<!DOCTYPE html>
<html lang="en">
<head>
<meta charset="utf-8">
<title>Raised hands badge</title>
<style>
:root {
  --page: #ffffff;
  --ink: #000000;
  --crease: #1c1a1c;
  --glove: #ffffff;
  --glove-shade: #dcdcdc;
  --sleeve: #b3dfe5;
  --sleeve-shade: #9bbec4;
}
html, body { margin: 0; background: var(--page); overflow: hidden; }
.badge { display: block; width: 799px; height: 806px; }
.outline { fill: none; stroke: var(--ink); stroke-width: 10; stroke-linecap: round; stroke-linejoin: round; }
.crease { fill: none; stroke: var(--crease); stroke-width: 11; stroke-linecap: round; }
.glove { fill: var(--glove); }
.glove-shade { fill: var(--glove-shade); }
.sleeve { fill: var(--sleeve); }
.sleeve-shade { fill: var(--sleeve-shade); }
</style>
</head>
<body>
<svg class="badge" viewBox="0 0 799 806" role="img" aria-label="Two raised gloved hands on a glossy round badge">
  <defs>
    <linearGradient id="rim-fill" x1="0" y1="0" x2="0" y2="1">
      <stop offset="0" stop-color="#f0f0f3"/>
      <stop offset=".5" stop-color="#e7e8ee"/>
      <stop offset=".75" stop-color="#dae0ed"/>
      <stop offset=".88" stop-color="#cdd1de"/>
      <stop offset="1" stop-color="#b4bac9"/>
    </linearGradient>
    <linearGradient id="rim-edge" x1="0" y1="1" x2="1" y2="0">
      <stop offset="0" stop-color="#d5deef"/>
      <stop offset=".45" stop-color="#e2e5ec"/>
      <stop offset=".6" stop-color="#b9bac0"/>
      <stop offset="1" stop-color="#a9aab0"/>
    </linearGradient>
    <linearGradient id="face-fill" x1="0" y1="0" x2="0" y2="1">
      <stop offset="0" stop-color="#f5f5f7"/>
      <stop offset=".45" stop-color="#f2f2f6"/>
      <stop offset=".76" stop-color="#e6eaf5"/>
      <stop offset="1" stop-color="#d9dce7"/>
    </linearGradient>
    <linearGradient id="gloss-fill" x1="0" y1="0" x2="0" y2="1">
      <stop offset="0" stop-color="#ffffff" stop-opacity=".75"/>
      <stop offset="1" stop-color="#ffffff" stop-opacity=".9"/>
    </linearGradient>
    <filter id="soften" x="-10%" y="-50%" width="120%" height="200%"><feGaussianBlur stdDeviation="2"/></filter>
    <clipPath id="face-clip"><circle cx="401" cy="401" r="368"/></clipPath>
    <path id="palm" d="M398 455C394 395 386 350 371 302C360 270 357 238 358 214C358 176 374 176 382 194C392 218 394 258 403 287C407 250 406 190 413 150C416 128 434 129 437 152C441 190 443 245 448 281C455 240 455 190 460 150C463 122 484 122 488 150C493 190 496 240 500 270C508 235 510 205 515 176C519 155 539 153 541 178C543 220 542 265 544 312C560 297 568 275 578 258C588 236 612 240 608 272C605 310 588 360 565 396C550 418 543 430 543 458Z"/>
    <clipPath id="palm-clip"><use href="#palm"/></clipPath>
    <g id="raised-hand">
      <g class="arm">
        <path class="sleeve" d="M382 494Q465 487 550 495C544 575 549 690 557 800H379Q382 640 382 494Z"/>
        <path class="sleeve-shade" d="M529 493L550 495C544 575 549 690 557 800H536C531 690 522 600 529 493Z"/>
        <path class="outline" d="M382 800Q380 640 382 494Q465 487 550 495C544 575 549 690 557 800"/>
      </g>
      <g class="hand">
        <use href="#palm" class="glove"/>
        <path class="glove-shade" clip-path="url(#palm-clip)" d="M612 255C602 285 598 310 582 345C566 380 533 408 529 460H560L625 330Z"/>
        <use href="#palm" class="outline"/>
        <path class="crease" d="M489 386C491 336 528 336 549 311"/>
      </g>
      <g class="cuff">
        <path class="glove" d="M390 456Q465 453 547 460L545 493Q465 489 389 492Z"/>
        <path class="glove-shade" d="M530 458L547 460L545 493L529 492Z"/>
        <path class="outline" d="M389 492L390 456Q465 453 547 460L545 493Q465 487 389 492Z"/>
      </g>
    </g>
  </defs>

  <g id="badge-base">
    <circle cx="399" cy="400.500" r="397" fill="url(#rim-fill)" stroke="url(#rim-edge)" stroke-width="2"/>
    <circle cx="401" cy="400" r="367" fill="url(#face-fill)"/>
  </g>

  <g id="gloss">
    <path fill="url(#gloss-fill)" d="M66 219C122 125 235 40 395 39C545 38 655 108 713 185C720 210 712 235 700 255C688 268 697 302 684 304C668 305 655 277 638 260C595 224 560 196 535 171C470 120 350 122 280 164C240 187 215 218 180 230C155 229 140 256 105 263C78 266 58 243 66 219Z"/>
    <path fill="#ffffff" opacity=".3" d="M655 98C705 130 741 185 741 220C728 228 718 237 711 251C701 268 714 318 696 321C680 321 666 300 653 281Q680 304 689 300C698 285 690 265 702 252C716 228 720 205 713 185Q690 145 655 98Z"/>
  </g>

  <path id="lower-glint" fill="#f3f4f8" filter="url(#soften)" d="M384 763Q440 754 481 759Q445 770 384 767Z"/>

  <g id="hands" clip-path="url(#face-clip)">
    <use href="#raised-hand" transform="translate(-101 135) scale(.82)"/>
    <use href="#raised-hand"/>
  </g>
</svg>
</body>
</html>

+-------+

**What the exercise asks**.
Copy out the entries above exactly as given, starting at the top and ending with the line containing "block; width: 799px;"; include both and nothing more.

**Finished exercise**.
<!DOCTYPE html>
<html lang="en">
<head>
<meta charset="utf-8">
<title>Raised hands badge</title>
<style>
:root {
  --page: #ffffff;
  --ink: #000000;
  --crease: #1c1a1c;
  --glove: #ffffff;
  --glove-shade: #dcdcdc;
  --sleeve: #b3dfe5;
  --sleeve-shade: #9bbec4;
}
html, body { margin: 0; background: var(--page); overflow: hidden; }
.badge { display: block; width: 799px; height: 806px; }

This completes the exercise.